gb&d: How did you first become interested in urban design?

Liz Ogbu: I was a child of social scientists, and I was the weird child in my family who drew, so I kind of gravitated to architecture because of that. As I started dealing with design and building individualized structure, I became really interested in the city because that sort of strict construct around architecture—the art and science of building—kind of left out the people. And that became deeply connected to my own upbringing. So from the very beginning, I kept on trying to reconcile those worlds as part of my architectural training.

gb&d: What kind of problems were you seeing that you wanted to solve with the Day Labor Station?

Ogbu: There were some very basic physical problems that you can recognize right away. You know, 75 percent of these sites across the country were actually these informal sites—parking lots, etcetera. At those sites, there was no access to shelter, no access to water, no access to restrooms. That was something that architecture design could somehow address.

Once we started to engage, we thought we had to deal with all the social and economic issues as well. It had a lot to do with the fact that existing centers that were built were often church basements or office trailers. They were spaces that were designed for other uses; they were rarely designed around how the day labor system actually operates. And so, for us, that came first and foremost, just looking at these guys and taking the time to observe the ways in which they interact and actually design for what their needs were.

On a project several years before, someone said to me that “design equals dignity,” and I really do believe that. You look at a lot of these guys, and they’re often in places that are highly undignified, even though they’re working very hard to earn a living, earn a better life for themselves.

gb&d: What does that relationship between the practice of design and dignity look like on a tangible level?

Ogbu: I think people respond a lot to tangibility, even when it has to do with big ideas and big dreams, and I think it means something different to everyone. Whenever we build something, it’s not a neutral act. It has meaning, and we have to take that seriously. For the workers, even just going in and discussing this with them was such a huge deal, which, for me, was very impactful because I took a decent amount of flack on that (laughs). I received hate mail for that project, and people said some very nasty things.

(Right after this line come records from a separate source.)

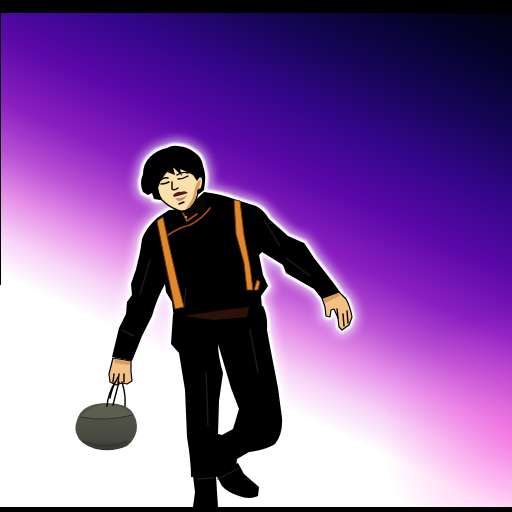
<!DOCTYPE html>
<html lang="en">
<head>
<meta charset="utf-8">
<title>Walking figure with a pot</title>
<style>
:root {
  --ink: #000;
  --skin: #fbe0ab;
  --skin-hand: #f3c184;
  --skin-shade: #d59a5c;
  --strap: #e0882a;
  --strap-edge: #6b3509;
  --belt: #2c1206;
  --pot: #4b4c42;
  --glow: #fff;
}
html, body { margin: 0; background: var(--ink); overflow: hidden; }
.artwork { display: block; width: 512px; height: 512px; }
.ink { fill: var(--ink); }
.halo { fill: var(--glow); stroke: var(--glow); stroke-linejoin: round; }
.halo-wide { stroke-width: 14; opacity: .6; filter: url(#blur-wide); }
.halo-tight { stroke-width: 6; filter: url(#blur-tight); }
.skin { fill: var(--skin); stroke: var(--ink); stroke-width: 1.4; stroke-linejoin: round; }
.hand { fill: var(--skin-hand); stroke: var(--ink); stroke-width: 1.2; stroke-linejoin: round; }
.shade { fill: var(--skin-shade); }
.line { fill: none; stroke: var(--ink); stroke-width: 1.4; stroke-linecap: round; }
.strap { fill: var(--strap); stroke: var(--strap-edge); stroke-width: 1; }
.trim { fill: none; stroke: #a84f1c; stroke-width: 1.6; stroke-linecap: round; }
.fold { fill: none; stroke: #211a1d; stroke-width: 1.4; stroke-linecap: round; }
</style>
</head>
<body>
<svg class="artwork" viewBox="0 0 512 512" role="img" aria-label="Man in black with orange suspenders carrying a round pot against a purple gradient">
  <defs>
    <linearGradient id="dusk" gradientUnits="userSpaceOnUse" x1="512" y1="14" x2="319" y2="425">
      <stop offset="0" stop-color="#02020f"/>
      <stop offset=".1" stop-color="#04032a"/>
      <stop offset=".24" stop-color="#150557"/>
      <stop offset=".38" stop-color="#33068a"/>
      <stop offset=".52" stop-color="#5b08a8"/>
      <stop offset=".65" stop-color="#8a1fc0"/>
      <stop offset=".75" stop-color="#b950d4"/>
      <stop offset=".84" stop-color="#e793ea"/>
      <stop offset=".92" stop-color="#f8d3f8"/>
      <stop offset="1" stop-color="#fff"/>
    </linearGradient>
    <radialGradient id="pink-corner" gradientUnits="userSpaceOnUse" cx="512" cy="440" r="130">
      <stop offset="0" stop-color="#ff62dc" stop-opacity=".5"/>
      <stop offset="1" stop-color="#ff62dc" stop-opacity="0"/>
    </radialGradient>
    <linearGradient id="pot-body" x1="0" y1="0" x2="0" y2="1">
      <stop offset="0" stop-color="#55564a"/>
      <stop offset=".75" stop-color="#494a41"/>
      <stop offset="1" stop-color="#34352e"/>
    </linearGradient>
    <filter id="blur-wide" x="-20%" y="-20%" width="140%" height="140%"><feGaussianBlur stdDeviation="5"/></filter>
    <filter id="blur-tight" x="-20%" y="-20%" width="140%" height="140%"><feGaussianBlur stdDeviation="1.3"/></filter>
    <clipPath id="stage"><rect y="13" width="512" height="494"/></clipPath>

    <path id="hair" d="M143 192 Q139 183 143 174 Q143 164 150 157 Q157 150 167 148 Q172 145 178 146 Q188 147 194 152 Q202 157 203 166 Q206 174 205 182 L204 190 L199 194 L160 200 L154 199 L152 193 L148 195 Z"/>
    <path id="coat" d="M186 209 L204 192 Q221 194 234 199 L256 206 Q264 210 269 219 L288 236 L304 243 Q309 250 314 258 L332 281 L340 292 L322 299 L314 289 L286 273 L283 265 L262 252 L259 255 L263 275 L268 286 L261 296 L262 308 L250 319 L174 319 L172 302 L166 292 L165 284 Q157 298 152 316 L142 336 L132 361 L112 357 L119 328 L126 314 L127 302 L132 295 L131 284 Q139 264 142 239 Q146 228 157 218 L169 210 Z"/>
    <path id="trousers" d="M173 314 L263 306 Q268 316 267 330 Q271 352 278 388 L282 418 Q283 434 275 444 Q266 450 249 452 L237 459 L236 467 L214 478 L191 477 Q191 461 187 437 L185 390 L179 353 L171 344 Z"/>
    <path id="shoes" d="M193 476 L216 475 L217 492 L218 507 L193 507 L195 492 Z M215 473 L238 463 L244 474 L259 487 L258 496 Q249 500 239 496 Q227 492 222 486 Z"/>
    <path id="free-hand" d="M322 298 L339 292 L346 299 Q350 306 352 317 L349 325 L342 330 L339 327 L338 318 L334 309 L331 310 L330 317 L326 316 L325 307 Z"/>
    <path id="carry-hand" d="M113 358 L131 361 L131 372 L132 381 L127 384 L122 383 L116 385 L110 382 L109 374 Z"/>
    <g id="silhouette">
      <use href="#hair"/><use href="#coat"/><use href="#trousers"/><use href="#shoes"/><use href="#free-hand"/><use href="#carry-hand"/>
    </g>
  </defs>

  <rect class="ink" width="512" height="512"/>
  <g id="sky">
    <rect y="13" width="512" height="494" fill="url(#dusk)"/>
    <rect y="300" x="360" width="152" height="207" fill="url(#pink-corner)"/>
    <rect class="ink" y="13" width="1" height="272"/>
  </g>

  <g clip-path="url(#stage)">
    <use class="halo halo-wide" href="#silhouette"/>
    <use class="halo halo-tight" href="#silhouette"/>
  </g>

  <g id="pot">
    <path d="M77 420 Q81 407 96 404 Q112 401 125 406 Q136 412 137 426 Q137 438 127 446 Q117 451 102 450 Q86 448 79 439 Q73 430 77 420 Z" fill="url(#pot-body)"/>
    <path d="M80 417 Q90 406 107 404 Q125 406 132 415 Q113 421 80 417 Z" fill="#5d5e50"/>
    <path d="M80 417 Q108 422 132 415 M83 441 Q104 451 128 441" fill="none" stroke="#30312a"/>
  </g>

  <g id="walker">
    <use class="ink" href="#shoes"/>
    <use class="ink" href="#trousers"/>
    <path d="M218 344 Q218 356 223 373 L219 401 L218 434 L222 435 L233 429 L239 409 L231 388 Z" fill="#fff"/>
    <path class="fold" d="M250 330 L258 372 M206 372 L208 425 M198 479 L214 478 M218 479 L239 468"/>

    <use class="hand" href="#carry-hand"/>
    <path class="line" d="M113 382 L114 374 M118 383 L119 374 M124 382 L124 374"/>
    <path class="shade" d="M114 359 L130 362 L129 365 L115 363 Z"/>
    <path id="pot-handle" class="line" d="M107 406 Q108 394 115 382 M113 405 Q116 393 119 382 M125 406 Q126 395 122 382 M110 398 Q112 388 118 377"/>

    <use class="hand" href="#free-hand"/>
    <path class="shade" d="M323 299 L338 293 L340 296 L325 303 Z"/>
    <path class="line" d="M338 318 L337 309 M344 326 L343 314 M348 323 L347 311"/>

    <use class="ink" href="#coat"/>
    <path class="fold" d="M264 220 L280 246 M286 258 L310 276 M150 260 L140 294 M122 330 L134 336 M186 288 L184 308"/>
    <path d="M184 316 L216 311 L249 307 L247 317 L214 320 Z" fill="var(--belt)"/>
    <path class="strap" d="M157 221 L163 217 L169 245 L178 284 L184 307 L175 309 L166 266 Z"/>
    <path class="strap" d="M234 200 L240 201 L244 235 L250 266 L253 290 L247 290 L244 263 L236 234 Z"/>
    <path class="strap" d="M257 280 L260 282 L258 290 L254 290 Z"/>

    <path d="M184 211 L203 194 L206 207 L188 220 Z" fill="#090507"/>
    <path class="trim" d="M168 235 Q180 227 190 225 Q203 218 210 208 M183 213 L187 221 L197 214"/>
    <circle cx="186" cy="217" r="1.2" fill="var(--strap)"/>

    <use class="ink" href="#hair"/>
    <path id="face" class="skin" d="M157 184 Q158 176 164 170 L176 166 L190 170 L197 176 L202 177 Q204 182 201 189 L198 190 Q198 200 190 208 Q183 213 177 210 Q168 206 162 200 Q157 193 157 184 Z"/>
    <path class="shade" d="M198 181 L201 180 L199 188 L197 190 Q197 200 190 207 L185 210 Q194 199 195 188 Z"/>
    <path id="fringe" class="ink" d="M153 194 Q154 177 161 169 L173 160 L190 161 L202 174 L197 181 L193 175 L185 171 L180 169 L182 176 L173 167 L175 175 L167 172 L161 180 L158 188 L160 197 Z"/>
    <path id="brows" class="line" d="M161 180 Q164 177 168 178 M177 175 Q182 171 188 173"/>
    <path id="closed-eyes" class="line" stroke-width="2" d="M161 184 Q165 184 169 182 M178 179 Q183 179 188 176"/>
    <path class="line" d="M172 182 L172 189 Q174 191 178 188"/>
    <path id="mouth" d="M173 195 Q178 191 181 192 Q185 190 188 193 Q182 195 174 197 Z" fill="#4a1c14"/>
    <path d="M175 198 Q182 199 187 195 Q184 201 178 201 Z" fill="#c98268"/>
    <path class="line" d="M179 204 L184 202"/>
  </g>

  <rect class="ink" y="507" width="512" height="5"/>
</svg>
</body>
</html>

But for these guys, it was such a powerful act for them. No architect had ever bothered to talk to them, or not in this sort of way. Very little, if anything, has ever been designed for them.

gb&d: How do you find that traveling informs your ideas?

Ogbu: When I was a systems designer, I learned that in order to do that well, you have to be able to synthesize lots of bits of information and find commonality or analogous examples that can drive innovation in a new way.

For me, being able to see ways in which things are happening in different places, I can take these nuggets and reflect them back either in that place, or in projects that I’m doing elsewhere. Earlier this afternoon, I was retelling some of the experiences I had in [Christchurch,] New Zealand, to one of my partners on this San Francisco project and saying, ‘I was just thinking of a new way that we could do programming and activation at that site this spring that kind of takes it to a whole new level,’ and it was totally inspired by things that I had just seen at Christchurch, which is a completely different context. If I didn’t travel this much, I wouldn’t be able to see those things in action and be able to transfer them.